Those who make the argument need to step back and look at what it is they actually want. Usually, what some want is a world in which there’s only One True Linux Distribution that everyone uses (so they don’t have to worry about learning about the repository system to get packages), in which case, you might want to fill in a “I want a pony” feature request. It’s not happening, it’s never going to happen, get used to it. If you either want One True Distribution or bust, then I advise you to go out and get a Mac already.

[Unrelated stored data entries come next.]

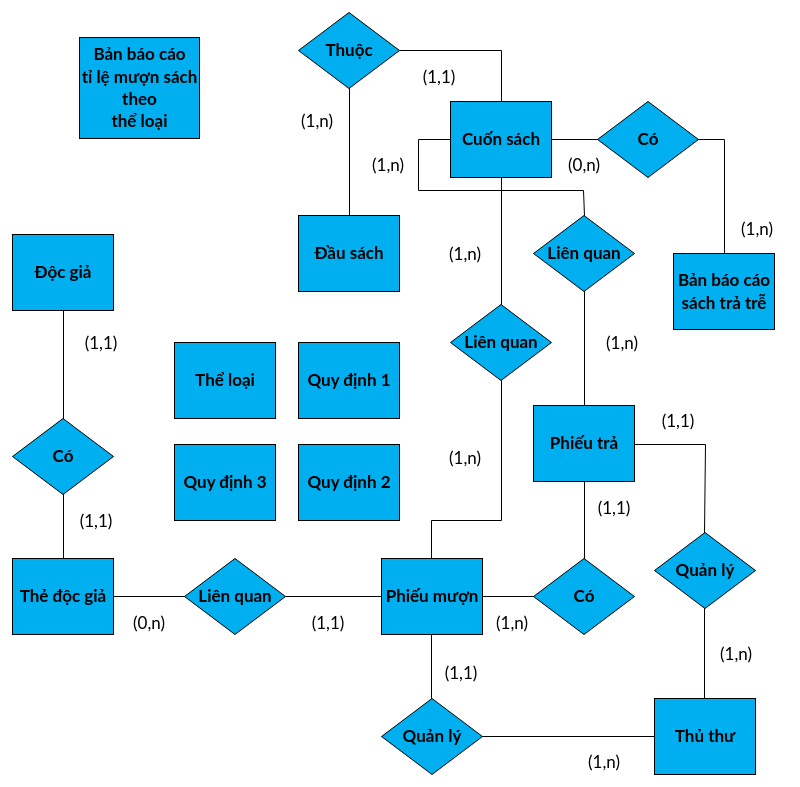
<!DOCTYPE html>
<html lang="vi">
<head>
<meta charset="utf-8">
<title>Sơ đồ thực thể quan hệ thư viện</title>
<style>
:root {
  --paper: #ffffff;
  --node: #00aff0;
  --ink: #000000;
}
* { box-sizing: border-box; }
html, body { margin: 0; overflow: hidden; }
.diagram {
  position: relative;
  width: 800px;
  height: 787px;
  overflow: hidden;
  background: var(--paper);
  color: var(--ink);
  font: 17px/22.4px Lato, "Open Sans", sans-serif;
}
.shapes { position: absolute; inset: 0; }
.connectors, .relation-shapes { stroke: var(--ink); stroke-width: 1; }
.connectors { fill: none; }
.relation-shapes { fill: var(--node); }
.entity, .relation {
  position: absolute;
  left: var(--x);
  top: var(--y);
  width: 102px;
  height: 77px;
  display: flex;
  align-items: center;
  justify-content: center;
  text-align: center;
  font-weight: 700;
  white-space: nowrap;
}
.entity { background: var(--node); border: 1px solid var(--ink); }
.entity.report { width: 121px; height: 102px; }
.cardinality {
  position: absolute;
  left: var(--x);
  top: var(--y);
  transform: translate(-50%, -50%);
  white-space: nowrap;
}
</style>
</head>
<body>
<main class="diagram">
  <svg class="shapes" width="800" height="787" viewBox="0 0 800 787" aria-hidden="true">
    <defs>
      <polygon id="diamond" points="0,38 50.5,0 101,38 50.5,76"/>
    </defs>
    <g class="connectors">
      <path d="M399 50.5H501.5V102"/>
      <path d="M349.5 88V216"/>
      <path d="M551 139.5H598"/>
      <path d="M698 139.5H724.5V254"/>
      <path d="M451 139.5H418.5V190.5H583.5L584.5 216"/>
      <path d="M501.5 177V305"/>
      <path d="M501.5 380V520.5L431.5 520.5V559"/>
      <path d="M584.5 291V406"/>
      <path d="M584.5 481V559"/>
      <path d="M634 444.5H705.5L704.5 533"/>
      <path d="M704.5 608V699"/>
      <path d="M63.5 310V419"/>
      <path d="M63.5 494V559"/>
      <path d="M113 596.5H185"/>
      <path d="M285 596.5H382"/>
      <path d="M482 596.5H534"/>
      <path d="M431.5 634V699"/>
      <path d="M482 736.5H655"/>
    </g>
    <g class="relation-shapes">
      <use href="#diamond" x="298.5" y="12.5"/>
      <use href="#diamond" x="597.5" y="101.5"/>
      <use href="#diamond" x="533.5" y="215.5"/>
      <use href="#diamond" x="450.5" y="304.5"/>
      <use href="#diamond" x="12.5" y="418.5"/>
      <use href="#diamond" x="184.5" y="558.5"/>
      <use href="#diamond" x="533.5" y="558.5"/>
      <use href="#diamond" x="654.5" y="532.5"/>
      <use href="#diamond" x="381.5" y="698.5"/>
    </g>
  </svg>

  <div class="entity report" style="--x:79px;--y:37px">Bản báo cáo<br>tỉ lệ mượn sách<br>theo<br>thể loại</div>
  <div class="entity" style="--x:450px;--y:101px">Cuốn sách</div>
  <div class="entity" style="--x:298px;--y:215px">Đầu sách</div>
  <div class="entity" style="--x:673px;--y:253px">Bản báo cáo<br>sách trả trễ</div>
  <div class="entity" style="--x:12px;--y:234px">Độc giả</div>
  <div class="entity" style="--x:174px;--y:342px">Thể loại</div>
  <div class="entity" style="--x:298px;--y:342px">Quy định 1</div>
  <div class="entity" style="--x:174px;--y:444px">Quy định 3</div>
  <div class="entity" style="--x:298px;--y:444px">Quy định 2</div>
  <div class="entity" style="--x:533px;--y:405px">Phiếu trả</div>
  <div class="entity" style="--x:12px;--y:558px">Thẻ độc giả</div>
  <div class="entity" style="--x:381px;--y:558px">Phiếu mượn</div>
  <div class="entity" style="--x:654px;--y:698px">Thủ thư</div>

  <div class="relation" style="--x:298px;--y:12px">Thuộc</div>
  <div class="relation" style="--x:597px;--y:101px">Có</div>
  <div class="relation" style="--x:533px;--y:215px">Liên quan</div>
  <div class="relation" style="--x:450px;--y:304px">Liên quan</div>
  <div class="relation" style="--x:12px;--y:418px">Có</div>
  <div class="relation" style="--x:184px;--y:558px">Liên quan</div>
  <div class="relation" style="--x:533px;--y:558px">Có</div>
  <div class="relation" style="--x:654px;--y:532px">Quản lý</div>
  <div class="relation" style="--x:381px;--y:698px">Quản lý</div>

  <span class="cardinality" style="--x:439px;--y:77px">(1,1)</span>
  <span class="cardinality" style="--x:317px;--y:121px">(1,n)</span>
  <span class="cardinality" style="--x:388px;--y:165px">(1,n)</span>
  <span class="cardinality" style="--x:584px;--y:165px">(0,n)</span>
  <span class="cardinality" style="--x:757px;--y:229px">(1,n)</span>
  <span class="cardinality" style="--x:465px;--y:254px">(1,n)</span>
  <span class="cardinality" style="--x:622px;--y:343px">(1,n)</span>
  <span class="cardinality" style="--x:101px;--y:343px">(1,1)</span>
  <span class="cardinality" style="--x:678px;--y:421px">(1,1)</span>
  <span class="cardinality" style="--x:465px;--y:458px">(1,n)</span>
  <span class="cardinality" style="--x:614px;--y:508px">(1,1)</span>
  <span class="cardinality" style="--x:96px;--y:521px">(1,1)</span>
  <span class="cardinality" style="--x:149px;--y:623px">(0,n)</span>
  <span class="cardinality" style="--x:328px;--y:623px">(1,1)</span>
  <span class="cardinality" style="--x:512px;--y:623px">(1,n)</span>
  <span class="cardinality" style="--x:736px;--y:654px">(1,n)</span>
  <span class="cardinality" style="--x:461px;--y:673px">(1,1)</span>
  <span class="cardinality" style="--x:604px;--y:762px">(1,n)</span>
</main>
</body>
</html>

What others want is something that would actually be achievable, which is a unified system to make it easier for third parties to independently provide self-contained software packages for various distributions. This is a valid desire, and something that could be done. The error is just in imagining that the way to go about this is to force all distributions to adopt a common package format, as if that’d somehow magically solve the problem (here’s a hint: it wouldn’t).
The most appropriate way to address this problem is fairly simple. Just write a decent distribution-independent software delivery platform. There’s absolutely no reason why third parties have to deliver software to Linux users in the native package format of their distribution, and many don’t. Many just provide a tarball or a binary installer, and there’s nothing wrong with that. If you want to do it really snazzily, though, what you want to do is design the App Store for Linux, or Steam for Linux, or something like that. It would be perfectly possible to implement such a thing in such a way that the client (or multiple client apps! why not?) could be made available on all distributions. It could install everything to /opt or /usr/local in the filesystem layout of your choosing (go to town, people who want OS X-style hierarchies or whatever). There’s no reason at all for third party application delivery to be done in the same way as first party package delivery, it’s perfectly sane to have two systems.
There have already been attempts to do this sort of thing, like Autopackage. Most of them have failed, probably because they weren’t very well designed or maintained. But there’s nothing intrinsically wrong with the concept. Fix up one of the existing implementations or write a new one, get some buy-in from major third-party application providers for Linux (how about Google?), and then get the users on board – shouldn’t be too hard.